Currently, abortion in Argentina is only allowed in cases of rape or in cases where the mother’s health is at risk. When Fernandez was sworn in as president in December 2019, however, he described abortion as “a matter of public health.”

In his first annual address to the Congress on Sunday, Fernandez revealed his plan to legalize abortion in Argentina in the coming months. “Within the next 10 days, I will present a bill for voluntary termination of pregnancy that legalizes abortion at the start of pregnancy and allows women to access the health system when they make the decision to abort,” he said, prompting dozens of lawmakers to rise to their feet and applaud the announcement.

“The state must protect its citizens in general and women in particular. Society in the 21st century needs to respect the individual choice of its members to freely decide about their bodies,” he added.

The Frente de Todos leader went on to describe Argentina’s current legislation on abortion as ineffective, saying it has only led to hundreds of thousands of more life-threatening clandestine abortions every year. “It has condemned many women of scarce resources to turn to clandestine abortion practices, putting at risk their health and many times their lives,” he said.

Alberto Fernandez revealed that his bill would be accompanied by a new “comprehensive sexual education program” for Argentina and a program that would support mothers in the first 1,000 days of their children’s lives.

The Argentinian president’s move to legalize abortion marks the first time the initiative will have the backing of the president in a Latin American country. Abortion is a procedure largely prohibited in the region. In 2018, there was an attempt to change this law by allowing abortion within the first 14 weeks of pregnancy but it was rejected by the Senate after narrowly passing the lower house Chamber of Deputies.  
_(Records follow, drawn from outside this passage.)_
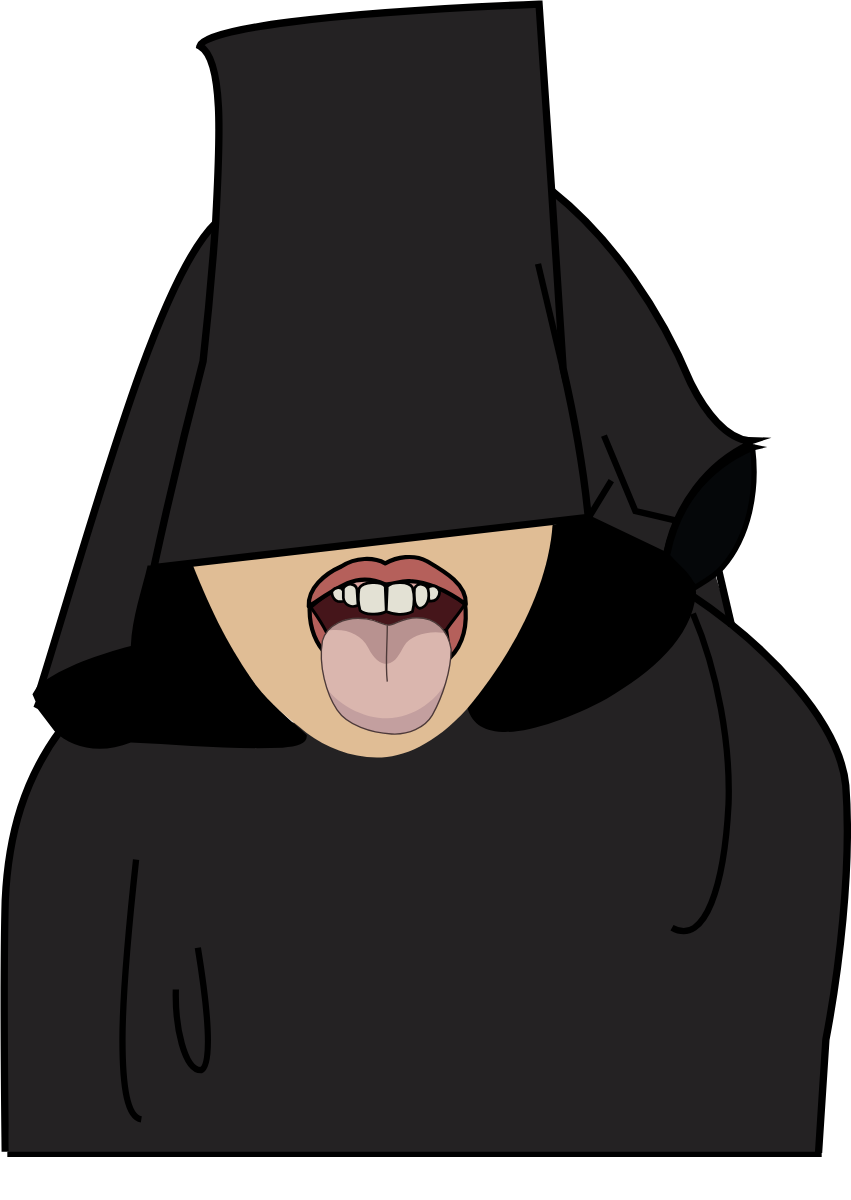
<!DOCTYPE html>
<html lang="en">
<head>
<meta charset="utf-8">
<title>Hooded figure</title>
<style>
:root {
  --paper: #ffffff;
  --cloth: #242223;
  --ink: #000000;
  --lining: #050709;
  --skin: #e0bd95;
  --lip: #b5605b;
  --lip-light: #d9a5a0;
  --mouth: #45151a;
  --teeth: #e3e1d4;
  --tongue: #dab6ae;
  --tongue-shade: #b89290;
  --tongue-rim: #c39f9f;
}
html, body { margin: 0; width: 851px; height: 1200px; overflow: hidden; background: var(--paper); }
.figure { display: block; width: 851px; height: 1200px; }
.cloth { fill: var(--cloth); }
.black { fill: var(--ink); }
.line { fill: none; stroke: var(--ink); stroke-width: 7; stroke-linejoin: miter; }
.fold { fill: none; stroke: var(--ink); stroke-width: 6; }
.lining { fill: var(--lining); stroke: var(--ink); stroke-width: 5; }
.skin { fill: var(--skin); }
.lip { fill: var(--lip); stroke: var(--ink); stroke-width: 4; stroke-linejoin: round; }
.gum { fill: var(--lip-light); }
.mouth { fill: var(--mouth); stroke: var(--ink); stroke-width: 3; stroke-linejoin: round; }
.teeth { fill: var(--teeth); stroke: var(--ink); stroke-width: 2.6; stroke-linejoin: round; }
.tongue { fill: var(--tongue); }
.tongue-shade { fill: var(--tongue-shade); }
.tongue-rim { fill: var(--tongue-rim); }
.tongue-line { fill: none; stroke: #4d3a39; stroke-width: 1.3; }
</style>
</head>
<body>
<svg class="figure" viewBox="0 0 813 1146" preserveAspectRatio="none" role="img" aria-label="Figure in a black cloak and tall hood sticking out a tongue">
  <defs>
    <path id="tongue-shape" d="M308 612C312 597 330 588 350 591C362 593 366 597 371 597C377 597 384 590 398 590C417 590 428 602 431 620C431 640 423 665 413 683C406 695 390 702 374 701C355 700 332 693 322 678C312 663 304 636 308 612Z"/>
    <clipPath id="tongue-clip"><use href="#tongue-shape"/></clipPath>
  </defs>

  <g id="cloak">
    <path class="cloth" d="M8 1103L5 860C8 795 24 743 58 697L126 690L293 690L446 660L660 568C735 618 802 690 808 750C814 830 801 930 789 993L782 1103Z"/>
    <path class="cloth" d="M682 545L700 600L655 570Z"/>
    <path class="line" d="M686 542L699 598"/>
    <path class="line" d="M58 697C24 743 8 795 5 860C3 935 4 1010 5 1100"/>
    <path class="line" d="M660 568C735 618 802 690 808 750C814 830 801 930 789 993L782 1101"/>
    <path class="line" style="stroke-width:5" d="M7 1102.500H785"/>
    <path class="fold" d="M662 586C686 642 698 712 696 768C692 845 674 904 642 886"/>
    <path class="fold" d="M130 821C123 885 117 945 117 993C117 1040 122 1067 135 1069"/>
    <path class="fold" d="M168 945C167 980 176 1022 192 1022C204 1018 198 960 189 905"/>
  </g>

  <g id="hood">
    <path class="cloth" d="M206 213C150 267 90 492 37 662L125 620L160 530L220 330Z"/>
    <path class="cloth" d="M527 182C585 228 632 298 660 366C674 394 694 418 718 421C677 442 647 480 636 530L560 496L525 330Z"/>
    <path class="line" d="M206 213C150 267 90 492 37 662"/>
    <path class="line" d="M527 182C585 228 632 298 660 366C674 394 694 419 716 421"/>
    <path class="black" d="M708 417L737 418L719 424L733 427L712 432Z"/>
    <path class="lining" d="M719 428C724 468 716 512 690 542C682 551 672 556 664 561L636 529C645 487 674 447 719 428Z"/>
    <path class="line" d="M717 424C676 443 646 483 637 529"/>
    <path class="fold" d="M577 416L607 488L645 497M584 459L562 495"/>
  </g>

  <g id="hood-shadow">
    <path class="black" d="M31 663L36 655C61 636 95 625 125 617C126 590 136 562 141 540L190 540C210 592 232 640 250 660C265 678 282 692 293 702C294 710 285 713 270 714C220 716 170 711 125 709C95 721 68 714 52 698L36 677L32 675L34 670Z"/>
    <path class="black" d="M522 503L563 492L636 527C650 541 665 551 665 566C661 610 622 642 580 667C545 686 505 700 480 699C460 698 450 690 446 674C480 630 522 570 522 503Z"/>
  </g>

  <path id="face" class="skin" d="M184 539L528 500C524 562 488 627 446 677C415 711 385 723.500 360 723.500C334 723 312 714 293 700C275 686 258 672 245 655C220 620 203 587 184 539Z"/>

  <g id="lips-and-teeth">
    <path class="lip" d="M296 576C295 590 297 607 309 622L316 596L425 594L430 628C443 615 447 596 444 574Z"/>
    <path class="mouth" d="M297 580C310 569 325 558 345 556L395 556C415 558 432 567 444 577C438 587 431 594 426 602L312 604C307 594 302 587 297 580Z"/>
    <path class="gum" d="M318 564C340 552 352 553 370 557C390 552 405 555 422 565L410 570H330Z"/>
    <path class="lip" d="M295 579C294 562 310 548 326 541C340 532 357 532 368 538C379 532 395 529 408 536C425 546 446 558 445 577C431 567 412 556 392 555C382 554 376 559 368 558C359 554 346 551 332 557C317 564 306 572 295 579Z"/>
    <g class="teeth">
      <path d="M317 565C320 560 326 560 328 564L329 574C323 576 317 573 317 565Z"/>
      <path d="M408 562C413 557 419 560 420 565C420 571 416 575 410 574Z"/>
      <path d="M328 562C332 556 340 557 341 563L342 578C336 581 329 578 328 571Z"/>
      <path d="M396 562C399 556 407 557 409 563C411 572 408 580 401 581C397 580 395 575 396 562Z"/>
      <path d="M343 562C347 555 364 555 368 560L369 584C362 588 348 587 344 583C342 576 342 568 343 562Z"/>
      <path d="M370 560C375 555 391 555 394 561C396 568 396 577 394 584C387 588 375 587 369 584Z"/>
    </g>
  </g>

  <g id="tongue">
    <use class="tongue" href="#tongue-shape"/>
    <g clip-path="url(#tongue-clip)">
      <path class="tongue-shade" d="M315 602C330 600 345 605 352 619C357 629 363 634 370 634C378 633 382 624 386 617C393 605 415 601 430 606V580H308Z"/>
      <path class="tongue-rim" d="M303 645C318 671 344 686 370 686C397 685 422 668 434 636V710H303Z"/>
    </g>
    <path class="tongue-line" d="M370 597C370 616 368 635 370 651"/>
    <use class="tongue-line" href="#tongue-shape"/>
  </g>

  <g id="tall-hat">
    <path class="cloth line" style="fill:var(--cloth)" d="M191 44C194 28 310 12 515 4L527 182L538 352C549 400 557 442 562 494L147 542C160 482 177 410 194 345C199 300 203 255 206 213C209 150 216 58 191 44Z"/>
    <path class="fold" d="M514 252L541 366"/>
  </g>
</svg>
</body>
</html>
Abortion limit Fetus under 18 weeks also feel termination pain Pixabay